For me, the most unsettling films are those that subject you to the mind of a killer and force you to follow their every move, almost as though you are an accomplice to their crimes.

I first heard of Angst (aka Fear, Schizophrenia), a controversial 1983 Austrian film, about two years ago when I was searching for gritty horror movies about murderers. Some well-known entries in this genre include Henry: Portrait of a Serial Killer and Maniac. These types of films seem to fall somewhere between slashers and crime dramas, not quite fitting the conventions of either. Instead of focusing on a group of teenagers or a team of detectives, the majority of the plot unfolds from the perspective of the killer, essentially leaving the viewer without a protagonist to root for.

While researching Angst, I was intrigued by the film’s elusiveness, as well as the reviews that proclaimed it to be a “masterpiece.” One notable fan of the film is director Gaspar Noé (Irréversible), who has been outspoken about the feature’s influence on his own work. According to Noé, the flick was banned or refused distribution in many European countries due to its violent content. In France, it was released on home video under the title Schizophrenia. It wasn’t until recently that U.S. distribution rights were acquired, and in September 2015, Cult Epics released Angst on Blu-ray with a new high-definition transfer and tons of bonus material.
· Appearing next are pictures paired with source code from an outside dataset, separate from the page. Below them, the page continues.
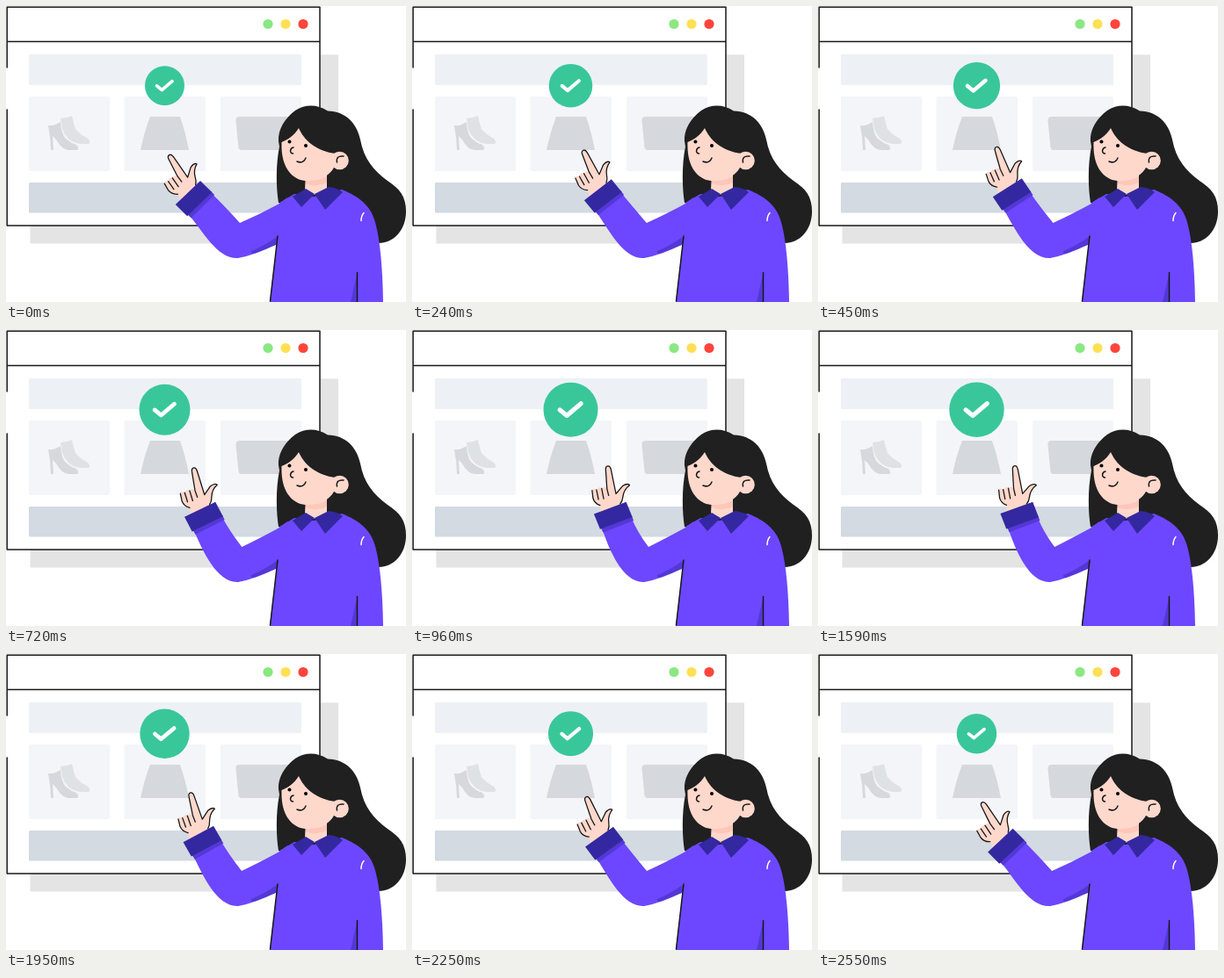
These frames come from a looping animation (455 by 337 pixels, 2.58 s). An HTML page:

```html
<!DOCTYPE html>
<html lang="en">
<head>
<meta charset="utf-8">
<title>Choosing an item</title>
<style>
  html, body { margin: 0; width: 100%; height: 100%; overflow: hidden; background: #fff; }
  svg { display: block; width: 100vw; height: 100vh; }
  .line { fill: none; stroke: #181818; stroke-width: 1.5; stroke-linecap: round; stroke-linejoin: round; }
  .skin { fill: #ffd8cc; }
  .hair { fill: #202020; }
  .sweater { fill: #6c47ff; }
  .shade { fill: #5438d4; }
  .trim { fill: #3428a0; }
  .card { fill: #f4f5f9; }
  .item { fill: #d5d8dc; }
</style>
</head>
<body>
<svg viewBox="0 0 455 337">
  <!-- browser window -->
  <path fill="#e4e4e4" d="M27.500 55.500H378V270.500H27.500z"/>
  <path fill="#fff" d="M0 1H357V250H0z"/>
  <path class="line" d="M1.200 70V1.200H357V250H1.200V118M1.200 40.500H357"/>
  <circle cx="298" cy="20.500" r="5.600" fill="#8be782"/>
  <circle cx="318" cy="20.500" r="5.600" fill="#ffe055"/>
  <circle cx="338" cy="20.500" r="5.600" fill="#ff453c"/>
  <rect x="26" y="55" width="310" height="35" rx="1.500" fill="#edf1f6"/>
  <rect class="card" x="26" y="103" width="92" height="85" rx="2"/>
  <rect class="card" x="134.500" y="103" width="92.500" height="85" rx="2"/>
  <rect class="card" x="244" y="103" width="92" height="85" rx="2"/>
  <rect x="26" y="201" width="310" height="34.500" rx="1.500" fill="#d3dae1"/>

  <!-- goods -->
  <path fill="#dfe2e4" d="M62 128Q68 128 75 125Q77 134 79 140Q84 146 93 151Q97 155 94 157H85Q76 156 71 151Q66 146 64 140Z"/>
  <path class="item" d="M48 136Q55 137 62 132Q63 145 67 150Q72 155 80 158Q84 162 81 164H71Q63 163 57 152L53 148L54 164H51Q51 150 48 136Z"/>
  <path class="item" d="M164 126H198Q204 143 208 164H153Q157 144 164 126Z"/>
  <path class="item" d="M266 126H325V164H268Q265 164 264.500 161L261.500 131Q261 126 266 126Z"/>

  <g id="badge">
    <circle r="22.500" fill="#39c79a"/>
    <path d="M-8.900 .200L-3.200 4.900L8.500 -5" fill="none" stroke="#fff" stroke-width="3.700" stroke-linecap="round" stroke-linejoin="round"/>
  </g>

  <!-- head -->
  <path class="hair" d="M310 154C309 140 318 127 329 119Q347 108 366 119.500C386 120 399 133 403 152C407 174 418 187 434 199C448 208 455 217 455 234C455 256 440 270 424 270L380 235L310 224C307 205 307 180 311 160Z"/>
  <path class="skin" d="M341 190H365V208L351 215L340 209Z"/>
  <path fill="#ffc6ba" d="M341 198Q354 200 365 194V201Q354 207 341 202Z"/>
  <path class="skin" d="M333 139C327 148 321 152 313.500 155C313 170 316 182 323 190C329 197 338 200 346 199C358 198 368 193 373 184L376 168C352 166 338 151 333 139Z"/>
  <circle class="skin" cx="379.500" cy="176" r="10.300"/>
  <path class="line" d="M376.500 178Q375 170 384 171M327 161C322.500 162 322.500 168 326.500 168M331 177Q338 180 341 173"/>
  <circle cx="322.500" cy="154.500" r="2"/>
  <circle cx="341" cy="159" r="2"/>

  <!-- body -->
  <path class="sweater" d="M300 337L309 262L311 224L328 214L350 217L382 209C402 217 416 228 420.500 248Q428 277 429 337Z"/>
  <path class="trim" d="M326 217L341 208L351 214L336 229ZM351 214L367 206Q377 207 383 212L363 232Z"/>
  <path id="sleeve" class="sweater"/>
  <path class="shade" d="M309 262Q294 273 279 279Q278 283 283 281.500L307 272ZM399.500 304L392 337H399.500Z"/>
  <path class="line" d="M309 262L300.500 336M399.500 303.500V337"/>
  <path class="line" style="stroke:#fff" d="M404 244.500Q404 239 407 235.500"/>

  <!-- hand, drawn upright -->
  <g id="hand">
    <path class="skin" d="M219 206L220 198Q214 194 213 188L213 179Q215 176 218 179Q221 175 224 178Q227 175 230 179L231 158Q231 153.500 234 153.500Q236.500 153.500 237 158L239.500 186L248 178Q254 175 256 178Q249 182 247 190Q246 195 243 198L244 202Z"/>
    <path class="line" style="stroke-width:1.3" d="M220 197Q214 194 213 188V179M219 190L218 179M225 190L224 178M231 187L230 179L231 158Q231 153.500 234 153.500Q236.500 153.500 237 158L239.500 186L248 178Q254 175 256 178Q249 182 247 190Q246 195 243 198"/>
    <path class="shade" d="M218 222L254.500 213L256 218.500L220 228Z"/>
    <path class="trim" d="M212 206L250 196.500L255 214.500L217 224Z"/>
  </g>
</svg>
<script>
  const LOOP = 2580, LOW = -29.9, SWING = 30.6, ELBOW = [240, 252];
  const badge = document.getElementById('badge');
  const hand = document.getElementById('hand');
  const sleeve = document.getElementById('sleeve');

  function turn(x, y, degrees) {
    const a = degrees * Math.PI / 180, dx = x - ELBOW[0], dy = y - ELBOW[1];
    return [ELBOW[0] + dx * Math.cos(a) - dy * Math.sin(a),
            ELBOW[1] + dx * Math.sin(a) + dy * Math.cos(a)];
  }

  function draw() {
    const phase = performance.now() % LOOP / LOOP;
    const linear = 1 - Math.abs(1 - 2 * phase);
    const raised = linear * (1.1 - 0.1 * linear);
    const angle = LOW + SWING * raised;
    const at = (x, y) => turn(x, y, angle);

    badge.setAttribute('transform', `translate(180.5 90.7) scale(${1 + 0.495 * raised})`);
    hand.setAttribute('transform', `rotate(${angle} ${ELBOW})`);
    sleeve.setAttribute('d',
      `M${at(219, 222)}C${at(224.5, 249)} 240 288 264 287Q285 283 308 271L320 218L311 225` +
      `Q288 237.5 ${266 + 4 * raised} 247Q${at(259, 233)} ${at(253.5, 214)}Z`);
    requestAnimationFrame(draw);
  }
  draw();
</script>
</body>
</html>
```
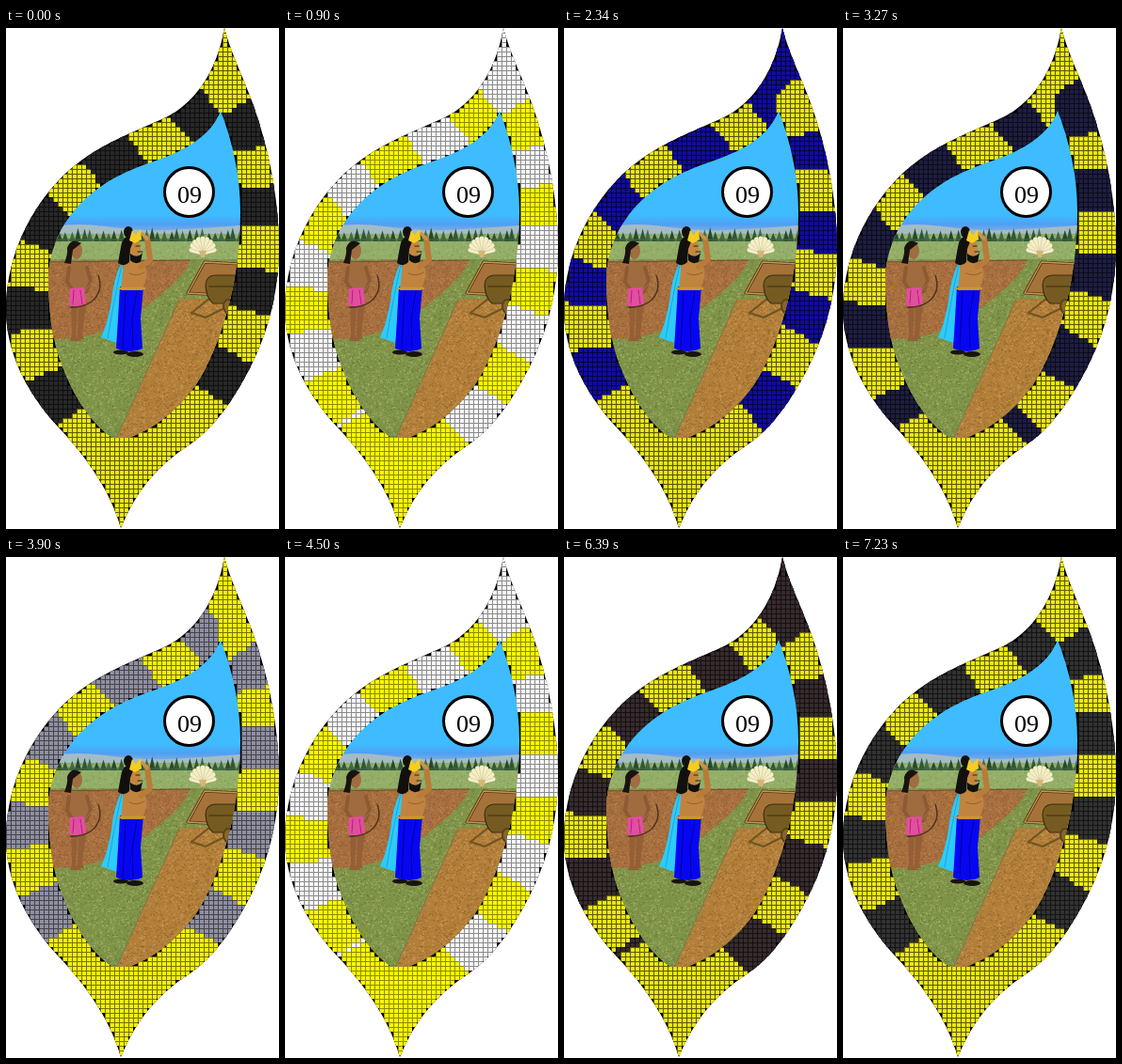
Write an HTML page with a canvas that moves like this. It is 290 by 533 pixels and loops after 7260 ms.

```html
<!DOCTYPE html>
<html lang="en">
<head>
<meta charset="utf-8">
<title>Leaf window</title>
<style>
html, body { margin: 0; width: 100%; height: 100%; overflow: hidden; background: #fff; }
canvas { display: block; }
</style>
</head>
<body>
<canvas id="c" width="290" height="533"></canvas>
<script>
const W = 290, H = 533, LOOP = 7260, STEP = 30, CELL = 5, TURNS = 4;
const ctx = document.getElementById('c').getContext('2d');

const outer = new Path2D(`M232 0 C240 30 252 52 262 80 C278 124 290 180 290 232
  C290 300 268 352 240 395 C226 416 212 432 194 444 C158 468 138 494 122 532
  C110 490 84 455 55 424 C22 388 0 345 0 300 C0 250 20 200 57 161
  C90 127 128 114 168 96 C202 80 224 45 232 0Z`);
const inner = new Path2D(`M228 88 C241 122 249 158 249 195 C249 250 238 312 210 366
  C190 402 160 425 131 436 L113 436 C86 418 68 384 56 350 C47 322 45 290 45 264
  C47 225 68 190 103 167 C136 145 166 142 193 126 C210 116 222 104 228 88Z`);

// Centre line of the rim, one point for every half band, clockwise from the bottom
const rim = [[75, 440], [47, 393], [27, 345], [22, 298], [28, 255], [45, 212], [78, 180],
  [117, 145], [162, 115], [197, 86], [229, 60], [259, 108], [267, 147], [269, 189],
  [269, 234], [266, 280], [253, 323], [226, 367], [203, 410], [150, 456]];

// time, red, green, blue of the moving bands
const tones = [[0, 40, 40, 40], [900, 250, 250, 250], [2340, 18, 12, 160], [3270, 30, 30, 66],
  [4500, 250, 250, 250], [5520, 60, 36, 42], [7230, 50, 50, 50], [7260, 40, 40, 40]];

let seed = 7;
const rnd = () => (seed = seed * 16807 % 2147483647) / 2147483647;
const mix = (a, b, k) => a + (b - a) * k;
const rgb = c => `rgb(${c.map(Math.round).join()})`;
const dim = (c, k) => rgb(c.map(v => v * k));

function rimPos(x, y) {
  let best = 1e9, pos = 0;
  for (let i = 0; i < rim.length - 1; i++) {
    const [ax, ay] = rim[i], dx = rim[i + 1][0] - ax, dy = rim[i + 1][1] - ay;
    const k = Math.max(0, Math.min(1, ((x - ax) * dx + (y - ay) * dy) / (dx * dx + dy * dy)));
    const d = Math.hypot(x - ax - k * dx, y - ay - k * dy);
    if (d < best) { best = d; pos = (i + k) / 2; }
  }
  return pos;
}

const cells = [];
for (let y = 0; y < H; y += CELL) {
  for (let x = 0; x < W; x += CELL) {
    const mx = x + CELL / 2, my = y + CELL / 2;
    if (ctx.isPointInPath(outer, mx, my) && !ctx.isPointInPath(inner, mx, my))
      cells.push({ x, y, u: rimPos(mx, my) });
  }
}

function makeScene() {
  const cv = document.createElement('canvas');
  cv.width = W; cv.height = H;
  const g = cv.getContext('2d');
  const fill = (d, c) => { g.fillStyle = c; g.fill(new Path2D(d)); };
  const line = (d, c, w = 1) => { g.strokeStyle = c; g.lineWidth = w; g.stroke(new Path2D(d)); };
  const disc = (x, y, rx, ry, c) => {
    g.fillStyle = c; g.beginPath(); g.ellipse(x, y, rx, ry, 0, 0, 7); g.fill();
  };
  const soil = (d, base, specks, n, box) => {
    const p = new Path2D(d), [x, y, w, h] = box;
    g.save(); g.clip(p);
    g.fillStyle = base; g.fillRect(x, y, w, h);
    for (let i = 0; i < n; i++) {
      g.fillStyle = specks[i % specks.length];
      g.fillRect(x + rnd() * w, y + rnd() * h, 1.4, 1);
    }
    g.restore();
  };
  g.lineJoin = g.lineCap = 'round';
  g.clip(inner);

  const sky = g.createLinearGradient(0, 88, 0, 214);
  sky.addColorStop(0, '#3dbcff');
  sky.addColorStop(.88, '#3fbcff');
  sky.addColorStop(.96, '#4f9ff4');
  sky.addColorStop(1, '#6fa9e6');
  g.fillStyle = sky; g.fillRect(40, 80, 215, 140);
  fill('M40 213 Q70 206 105 211 T170 215 T250 210 V225 H40Z', '#a3bcc4');

  // distant wood and meadow
  soil('M40 219H255V250H40Z', '#93ae68', ['#a8bd7c', '#7a9c52'], 500, [40, 219, 215, 31]);
  for (let x = 44, i = 0; x < 255; x += 5 + rnd() * 3, i++) {
    const h = 9 + rnd() * 6;
    fill(`M${x} ${227 - h} l3.5 ${h} h-7Z`, ['#2f5638', '#40694a', '#254730'][i % 3]);
  }
  g.fillStyle = 'rgba(60, 100, 62, .6)'; g.fillRect(40, 224, 215, 3);

  soil('M40 246H255V440H40Z', '#7f9449', ['#5f7a36', '#a0ac62', '#72893f', '#b0b273'], 6500, [40, 245, 215, 195]);
  soil('M40 248 L196 247 Q188 265 165 283 Q135 309 104 322 Q74 333 40 331Z', '#a87040',
    ['#8c5a31', '#bd8751', '#9d6638'], 3000, [40, 246, 160, 88]);
  line('M45 249 L196 247', '#735034');
  soil('M184 289 L250 286 V360 L165 440 H117Z', '#b3803c',
    ['#936126', '#cc9c56', '#a67230'], 3600, [115, 285, 135, 155]);
  line('M184 289 L117 437', '#8a713e');

  // fan tree
  for (let i = 0; i < 9; i++) {
    const a = Math.PI * (1.02 + i * .12);
    const x = 209 + Math.cos(a) * 12, y = 237 + Math.sin(a) * 13;
    line(`M209 239 L${x} ${y}`, '#f5efc8', 5);
  }
  for (let i = 0; i < 8; i++) {
    const a = Math.PI * (1.08 + i * .12);
    line(`M209 239 L${209 + Math.cos(a) * 14} ${238 + Math.sin(a) * 15}`, '#c9be8c', .6);
  }
  fill('M205 237 h8 l-2 7 h-4Z', '#d6b476');

  // trough and cart
  fill('M193 282 L211 248 L250 250 V286Z', '#a5733a');
  line('M193 282 L211 249 L248 251 M193 282 L245 285', '#563816', 3);
  line('M193 282 L211 249 L248 251 M193 282 L245 285', '#c79651', 1.3);
  line('M216 288 L197 303 L212 308 L232 298', '#6f5520', 2);
  fill('M212 274 Q212 264 222 263 H250 V293 H220 Q213 288 212 274Z', '#755b22');
  line('M212 274 Q212 264 222 263 H250 M212 274 Q213 288 220 293 H246 M216 275 H246', '#3d2e10', 1.2);
  disc(236, 296, 6, 8, '#59451b'); disc(236, 296, 4, 6, '#856829');

  // archer
  fill('M69 294 L76 294 L74 328 L81 333 H68 L70 326Z M77 294 H85 L81 326 L83 331 H76Z', '#945f36');
  fill('M70 250 L82 249 Q90 254 90 265 L88 280 L82 278 L81 268 L82 279 H68 L63 267 Q63 254 70 250Z', '#a06c3f');
  line('M67 255 L65 270 L73 282 M86 255 L90 269 L85 281', '#8d5a33', 4);
  fill('M68 277 L83 276 L85 293 Q76 298 67 295Z', '#e64ba4');
  line('M72 279 L71 294 M79 279 L81 294', '#a8266f');
  disc(75, 237, 6, 9, '#a06c40');
  fill('M80 229 Q69 222 65 234 Q66 240 62 250 L69 251 L71 236Z', '#19130f');
  line('M98 263 Q104 280 91 291 Q81 298 68 297', '#51331d', 1.5);
  line('M98 263 L68 297', '#a28b69', .6);

  // king
  fill('M123 249 Q114 267 112 291 Q107 317 101 329 L117 335 L129 276Z', '#2ccbfa');
  line('M123 252 Q116 282 108 330', '#1b99cd', .8);
  fill('M121 275 H146 L143 309 L145 341 Q133 347 117 341 L119 309Z', '#0606f4');
  line('M127 281 L124 341 M139 280 L134 310 L135 341', '#03038b');
  fill('M125 248 L139 246 Q151 251 149 265 L145 279 H122Z', '#c08440');
  line('M143 254 L153 247 L150 224', '#b97b39', 6);
  line('M150 224 L145 219', '#cb924c', 3.5);
  line('M131 261 Q139 265 147 260', '#8a5926', .8);
  line('M120 277 H147', '#c99a2c', 2.5);
  disc(136, 234, 7, 11, '#c4873f');
  fill('M137 222 Q124 218 122 233 L119 250 Q126 255 131 249 L132 235Z M132 240 Q139 246 145 239 L143 249 Q136 252 132 247Z', '#11100e');
  disc(130, 217, 5, 6, '#11100e');
  line('M138 232 h4 M140 238 h5', '#302014', 1.2);
  fill('M131 226 L134 215 L138 220 L143 214 L144 225 L137 229Z', '#f5cd21');
  disc(122, 345, 8, 2.5, '#17130f'); disc(137, 347, 9, 3, '#17130f');
  return cv;
}
const scene = makeScene();

function tone(t) {
  let i = 0;
  while (t > tones[i + 1][0]) i++;
  const a = tones[i], b = tones[i + 1], k = (t - a[0]) / (b[0] - a[0]);
  return [1, 2, 3].map(j => mix(a[j], b[j], k));
}

function badge() {
  ctx.beginPath();
  ctx.arc(194.5, 174.5, 26, 0, Math.PI * 2);
  ctx.fillStyle = '#fff'; ctx.fill();
  ctx.lineWidth = 3; ctx.strokeStyle = '#000'; ctx.stroke();
  ctx.fillStyle = '#000';
  ctx.font = '26px "Liberation Serif", serif';
  ctx.textAlign = 'center';
  ctx.fillText('09', 195, 186);
}

function draw(t) {
  const band = tone(t), light = Math.min(...band) / 250, phase = t / LOOP * TURNS;
  const yellow = [mix(232, 255, light), mix(228, 252, light), mix(24, 0, light)];
  const paint = c => ({ face: rgb(c), seam: dim(c, mix(.38, .55, light)) });
  const on = paint(yellow), off = paint(band);

  ctx.clearRect(0, 0, W, H);
  ctx.save();
  ctx.clip(outer);
  ctx.fillStyle = '#000';
  ctx.fillRect(0, 0, W, H);
  for (const { x, y, u } of cells) {
    const v = u - phase;
    const lit = u < .2 || u > 9.2 || Math.abs(v - Math.round(v)) < .25;
    const { face, seam } = lit ? on : off;
    ctx.fillStyle = seam;
    ctx.fillRect(x, y, CELL, CELL);
    ctx.fillStyle = face;
    if (light > .5) ctx.fillRect(x + 1, y + 1, 4, 4);
    else {
      ctx.fillRect(x + 1.4, y + 1, 3.2, 4);
      ctx.fillRect(x + 1, y + 1.4, 4, 3.2);
    }
  }
  ctx.restore();

  ctx.drawImage(scene, 0, 0);
  badge();
}

const start = performance.now();
function tick() {
  const t = (performance.now() - start) % LOOP;
  draw(Math.floor(t / STEP) * STEP);
  requestAnimationFrame(tick);
}
tick();
</script>
</body>
</html>
```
Angst

Directed by Gerald Kargl, Angst is the story of an unnamed man (played by Erwin Leder) who is released from prison after serving a ten-year sentence for murder. Now a free man, he immediately feels the urge to kill again. With cinematography by Academy Award winner Zbigniew Rybczyński, the film’s camerawork is remarkably innovative; in many scenes, a camera was strapped to the actors to create a unique first-person perspective. Inspired by the true crime case of mass murderer Werner Kniesek, the plot follows the recently released man as he breaks into a home occupied by a mother, her daughter and handicapped son. Henceforth, the man’s actions are unrelentingly brutal and disturbing. Interestingly, the majority of the picture’s dialogue is confined to off-screen narration by the lead character; the stories he shares about childhood neglect, abuse and animal torture help provide context to the violence depicted on screen. To top it off, the storyline is accompanied by a pulse-pounding synth score by Klaus Schulze, who was once a member of Tangerine Dream.

Leder’s starkly realistic performance is the driving force of the feature. When analyzing the character’s actions and choices, it is important to consider possible implications of the alternate title: Schizophrenia. Schizophrenia is a mental disorder commonly characterized by psychosis (e.g., delusions and hallucinations), and psychotic serial killers tend to be disorganized and spontaneous. Throughout the film, the killer acts recklessly and impulsively, botching just about every plan he has. In the real case, Kniesek was found to be not mentally ill, so it is unclear whether or not the film character actually has schizophrenia. But either way, Leder’s portrayal of the killer is fascinating in how it subverts the stereotype of the intelligent and deceptively charming psychopath. In Angst, the killer’s chaotic nature is perfectly imperfect.

Bleak yet beautifully crafted, Angst is a must-watch film for fans of horror, disturbing cinema and art-house fare alike.

WICKED RATING: 8/10

Director(s): Gerald Kargl
Writer(s): Gerald Kargl, Zbigniew Rybczyński
Stars: Erwin Leder, Robert Hunger-Bühler, Silvia Rabenreither
Year: 1983
Studio/ Production Co: Gerald Kargl
Budget: n/a
Language: German
Length: 75 minutes
Sub-Genre: Drama/thriller